> _YOUR TASK_: Locate every line below that contains the word "weight" and copy it.

** Opening DATA FOR REVIEW block **

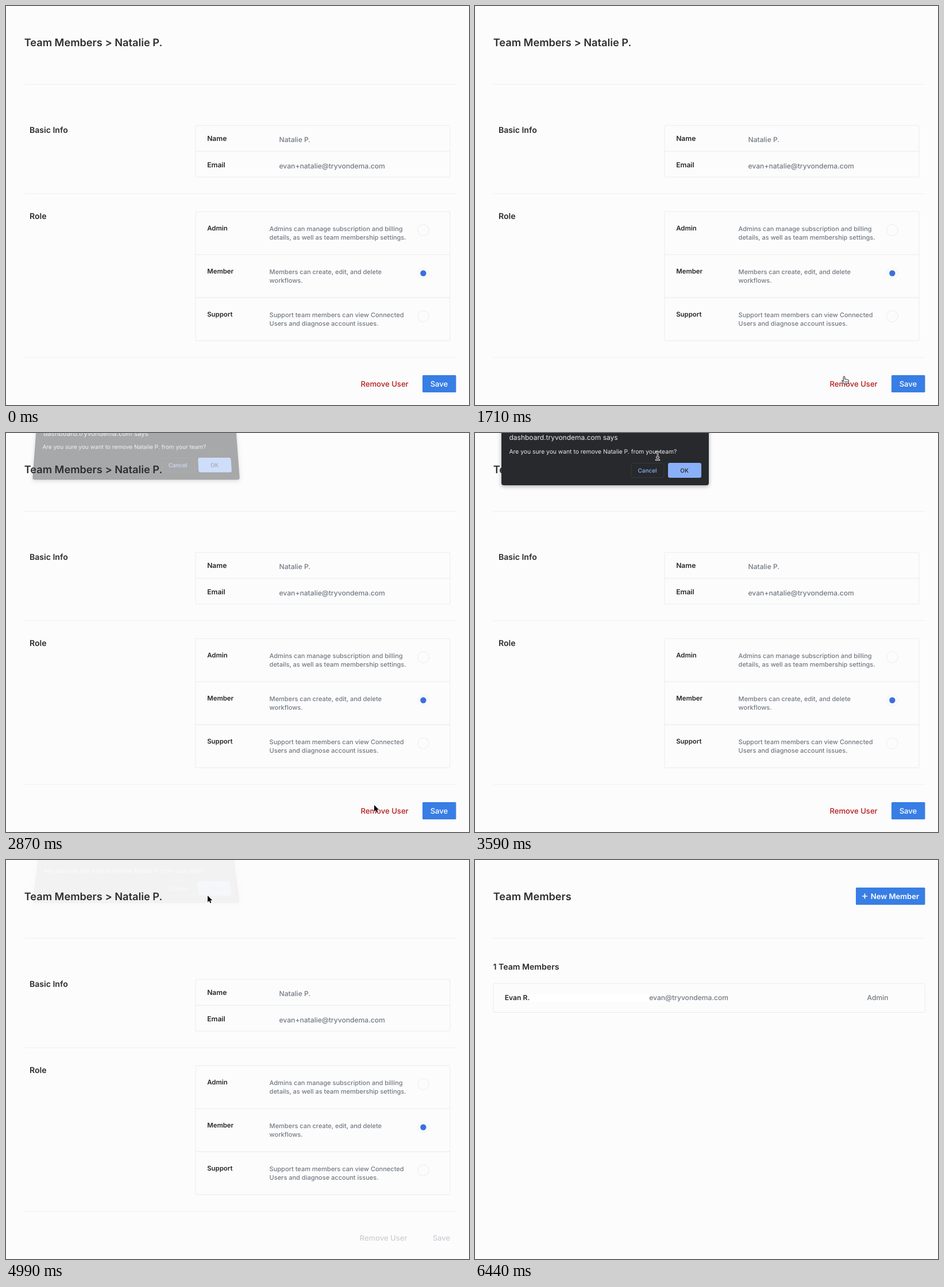
An HTML page for the animation above (8.05 s loop, 806 by 695 pixels).

```html
<!DOCTYPE html>
<html lang="en">
<head>
<meta charset="utf-8">
<title>Remove a team member</title>
<style>
  html, body { margin: 0; width: 100%; height: 100%; overflow: hidden; background: #fcfcfc; }
  svg { display: block; position: absolute; left: 0; top: 0; }
  text { font-family: Inter, "Open Sans", sans-serif; text-rendering: geometricPrecision; }
  .title { font-size: 18.2px; font-weight: 600; fill: #2d2e30; }
  .head { font-size: 14.1px; font-weight: 600; fill: #2a2b2d; }
  .label { font-size: 12.1px; font-weight: 600; fill: #252628; }
  .role { font-size: 11.4px; font-weight: 600; fill: #252628; }
  .value { font-size: 12.1px; font-weight: 500; fill: #727983; }
  .desc { font-size: 11px; font-weight: 500; fill: #727983; }
  .btn { font-size: 13.1px; font-weight: 500; }
  .strong { font-weight: 600; }
  .mid { text-anchor: middle; }
  .line { stroke: #eceff1; fill: none; }
  .box { stroke: #e7ecf0; fill: none; }
  .faint { stroke: #eff2f6; }
  .blue { fill: #387ee4; }
  #dialog {
    position: absolute; left: 46px; top: -30px; width: 361px; height: 121px;
    background: #28292d; border-radius: 4px; transform-origin: 50% 100%;
    box-shadow: 0 2px 7px rgba(0, 0, 0, .32);
  }
  .ask { font-size: 10.3px; fill: #e8eaed; }
  .small { font-size: 10px; font-weight: 500; text-anchor: middle; }
</style>
</head>
<body>
<svg width="806" height="695" viewBox="0 0 806 695">
  <path class="line" d="M32 136.5H784"/>

  <g id="detail">
    <text class="title" x="31.7" y="69.5">Team Members &gt; Natalie P.</text>
    <path class="line" d="M32 327H784M32 612H784"/>

    <text class="head" x="40.9" y="221">Basic Info</text>
    <rect class="box" x="330" y="208" width="443" height="90" rx="2"/>
    <path class="box" d="M330 253H773"/>
    <text class="label" x="350.2" y="235.2">Name</text>
    <text class="value" x="475.5" y="237.2">Natalie P.</text>
    <text class="label" x="350.2" y="280.6">Email</text>
    <text class="value" x="475.5" y="282.5">evan+natalie@tryvondema.com</text>

    <text class="head" x="40.9" y="371.3">Role</text>
    <rect class="box" x="330" y="358" width="443" height="225" rx="2"/>
    <path class="box" d="M330 433H773"/>
    <path d="M330 508H773" stroke="#e2e7f0"/>
    <g id="roles"></g>

    <g id="active">
      <text class="btn" x="617.4" y="662.6" fill="#b5191b">Remove User</text>
      <rect class="blue" x="725" y="643" width="58.5" height="30" rx="1.5"/>
      <text class="btn mid" x="754" y="662.6" fill="#fff">Save</text>
    </g>
    <g id="busy" fill="#cbcfd5">
      <text class="btn mid" x="657" y="662.6">Remove User</text>
      <text class="btn mid" x="758" y="662.6">Save</text>
    </g>
  </g>

  <g id="list">
    <text class="title" x="31.7" y="69.5">Team Members</text>
    <rect class="blue" x="663" y="48" width="120.5" height="30" rx="1.5"/>
    <path d="M674 63h9M678.5 58.5v9" stroke="#fff" stroke-width="1.7"/>
    <text class="btn strong" x="688.7" y="67.7" fill="#fff">New Member</text>
    <text class="head" x="31.5" y="191">1 Team Members</text>
    <rect class="box" x="32" y="215" width="751.5" height="50.5" rx="2"/>
    <rect x="96" y="234" width="207" height="13" fill="#fff"/>
    <text class="label" x="51.8" y="244.3">Evan R.</text>
    <text class="value" x="303.2" y="244.3">evan@tryvondema.com</text>
    <text class="value" x="682.5" y="244.3">Admin</text>
  </g>
</svg>

<div id="dialog">
  <svg width="361" height="121" viewBox="46 -30 361 121">
    <text x="59.5" y="12.2" font-size="12" fill="#e8eaed">dashboard.tryvondema.com says</text>
    <text class="ask" x="59.5" y="35.5">Are you sure you want to remove Natalie P. from your team?</text>
    <rect x="272" y="52.5" width="57" height="25" rx="3" fill="none" stroke="#38393e"/>
    <text class="small" x="300" y="68.6" fill="#8ab0f6">Cancel</text>
    <rect id="ok" x="336" y="52" width="58" height="26" rx="3"/>
    <text class="small" x="364.5" y="68.6" fill="#202124">OK</text>
  </svg>
</div>

<svg width="806" height="695" viewBox="0 0 806 695">
  <g id="cursor" stroke-linejoin="round" stroke-linecap="round">
    <path id="arrow" d="M0 0V11.4L2.7 9L4.4 13L6.3 12.2L4.6 8.3H8.2Z"
      fill="#000" stroke="#fff" stroke-width="1.4" paint-order="stroke"/>
    <g id="hand" stroke="#111" stroke-width="1">
      <path fill="#fff" d="M-1.3 8.6V1.3a1.3 1.3 0 0 1 2.6 0V5.2q1.4-1 2.4 .3q1.4-.8 2.2 .4q1.6-.5 1.9 1.2V9.5q0 2-1.2 3.6H0q-1-1.8-2.6-3q-1.8-1.6-1.2-2.6q.9-.9 2.5 1.1z"/>
      <path d="M1.4 8.6v2.4M3.4 8.6v2.4M5.4 8.6v2.4" stroke-width=".7"/>
    </g>
    <g id="beam" fill="none">
      <path stroke="#fff" stroke-width="2.6" d="M-3-7Q0-7 0-5Q0-7 3-7M0-5V5M-2 2.5H2M-3 7Q0 7 0 5Q0 7 3 7"/>
      <path stroke="#111" d="M-3-7Q0-7 0-5Q0-7 3-7M0-5V5M-2 2.5H2M-3 7Q0 7 0 5Q0 7 3 7"/>
    </g>
  </g>
</svg>

<script>
const LOOP = 8050;
const $ = id => document.getElementById(id);
const show = (id, on) => { $(id).style.display = on ? '' : 'none'; };

const roles = [
  ['Admin', 'Admins can manage subscription and billing', 'details, as well as team membership settings.'],
  ['Member', 'Members can create, edit, and delete', 'workflows.'],
  ['Support', 'Support team members can view Connected', 'Users and diagnose account issues.']
];
$('roles').innerHTML = roles.map(([name, first, second], i) => {
  const y = 391 + i * 75;
  const picked = name === 'Member';
  const dot = picked ? `<circle cx="726.4" cy="${y - .5}" r="5.2" fill="#3a6fe0"/>` : '';
  return `<text class="role" x="350.2" y="${y + .2}">${name}</text>
    <text class="desc" x="458.6" y="${y + .7}">${first}</text>
    <text class="desc" x="458.6" y="${y + 16.2}">${second}</text>
    <circle class="box${picked ? ' faint' : ''}" cx="726.4" cy="${y - .5}" r="9.8"/>${dot}`;
}).join('');

// Pointer strokes: start, end, number of steps, points on the path
const moves = [
  [870, 1620, 11, [[30, 380], [230, 396], [420, 470], [590, 580], [672, 622], [643, 627]]],
  [1710, 2150, 6, [[642.5, 645], [641, 650], [646, 656]]],
  [2870, 3590, 9, [[641, 648], [590, 575], [470, 390], [360, 150], [318, 40]]],
  [3680, 4030, 6, [[324, 44], [340, 55], [351, 62]]],
  [6000, 6440, 6, [[362, 65], [480, 92], [640, 150], [815, 238]]]
];

// Dialog poses: time, opacity, lift
const poses = [
  [0, 0, 1], [2870, .4, .6], [2960, .9, .15], [3050, 1, 0],
  [4870, .5, .6], [4990, .05, 1], [5530, 0, 1]
];

const last = (rows, t) => rows.filter(r => r[0] <= t).pop();

function spline(pts, u) {
  const s = u * (pts.length - 1);
  const i = Math.min(Math.floor(s), pts.length - 2);
  const f = s - i;
  const at = k => pts[Math.max(0, Math.min(pts.length - 1, k))];
  return [0, 1].map(c => {
    const [a, b, d, e] = [-1, 0, 1, 2].map(k => at(i + k)[c]);
    return b + .5 * f * (d - a + f * (2 * a - 5 * b + 4 * d - e + f * (3 * (b - d) + e - a)));
  });
}

function drawCursor(t) {
  const on = t >= 870 && t < 6440;
  show('cursor', on);
  if (!on) return;
  const [from, to, steps, pts] = last(moves, t);
  const n = steps - 1;
  const u = Math.min(1, Math.floor((t - from) / (to - from) * n + 1e-4) / n);
  const [x, y] = spline(pts, u);
  $('cursor').setAttribute('transform', `translate(${x.toFixed(2)} ${y.toFixed(2)})`);
  const hand = t >= 1600 && t < 2600;
  const beam = t >= 3590 && t < 3680;
  show('hand', hand);
  show('beam', beam);
  show('arrow', !hand && !beam);
}

function drawDialog(t) {
  const [, alpha, lift] = last(poses, t);
  const tilt = -.0007 * lift;
  const style = $('dialog').style;
  style.opacity = alpha;
  style.transform = lift
    ? `translateY(${-16 * lift}px) matrix3d(1,0,0,0, 0,1,0,${tilt}, 0,0,1,0, 0,0,0,1)`
    : 'none';
  $('ok').setAttribute('fill', t >= 4690 ? '#7391c6' : '#8ab0f8');
}

function draw(t) {
  show('detail', t < 5530);
  show('list', t >= 5530);
  show('active', t < 4990);
  show('busy', t >= 4990);
  drawDialog(t);
  drawCursor(t);
}

const start = performance.now();
function tick() {
  draw((performance.now() - start) % LOOP);
  requestAnimationFrame(tick);
}
tick();
</script>
</body>
</html>
```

** Closing DATA FOR REVIEW block **

> _TASK OUTPUT_:
  .title { font-size: 18.2px; font-weight: 600; fill: #2d2e30; }
  .head { font-size: 14.1px; font-weight: 600; fill: #2a2b2d; }
  .label { font-size: 12.1px; font-weight: 600; fill: #252628; }
  .role { font-size: 11.4px; font-weight: 600; fill: #252628; }
  .value { font-size: 12.1px; font-weight: 500; fill: #727983; }
  .desc { font-size: 11px; font-weight: 500; fill: #727983; }
  .btn { font-size: 13.1px; font-weight: 500; }
  .strong { font-weight: 600; }
  .small { font-size: 10px; font-weight: 500; text-anchor: middle; }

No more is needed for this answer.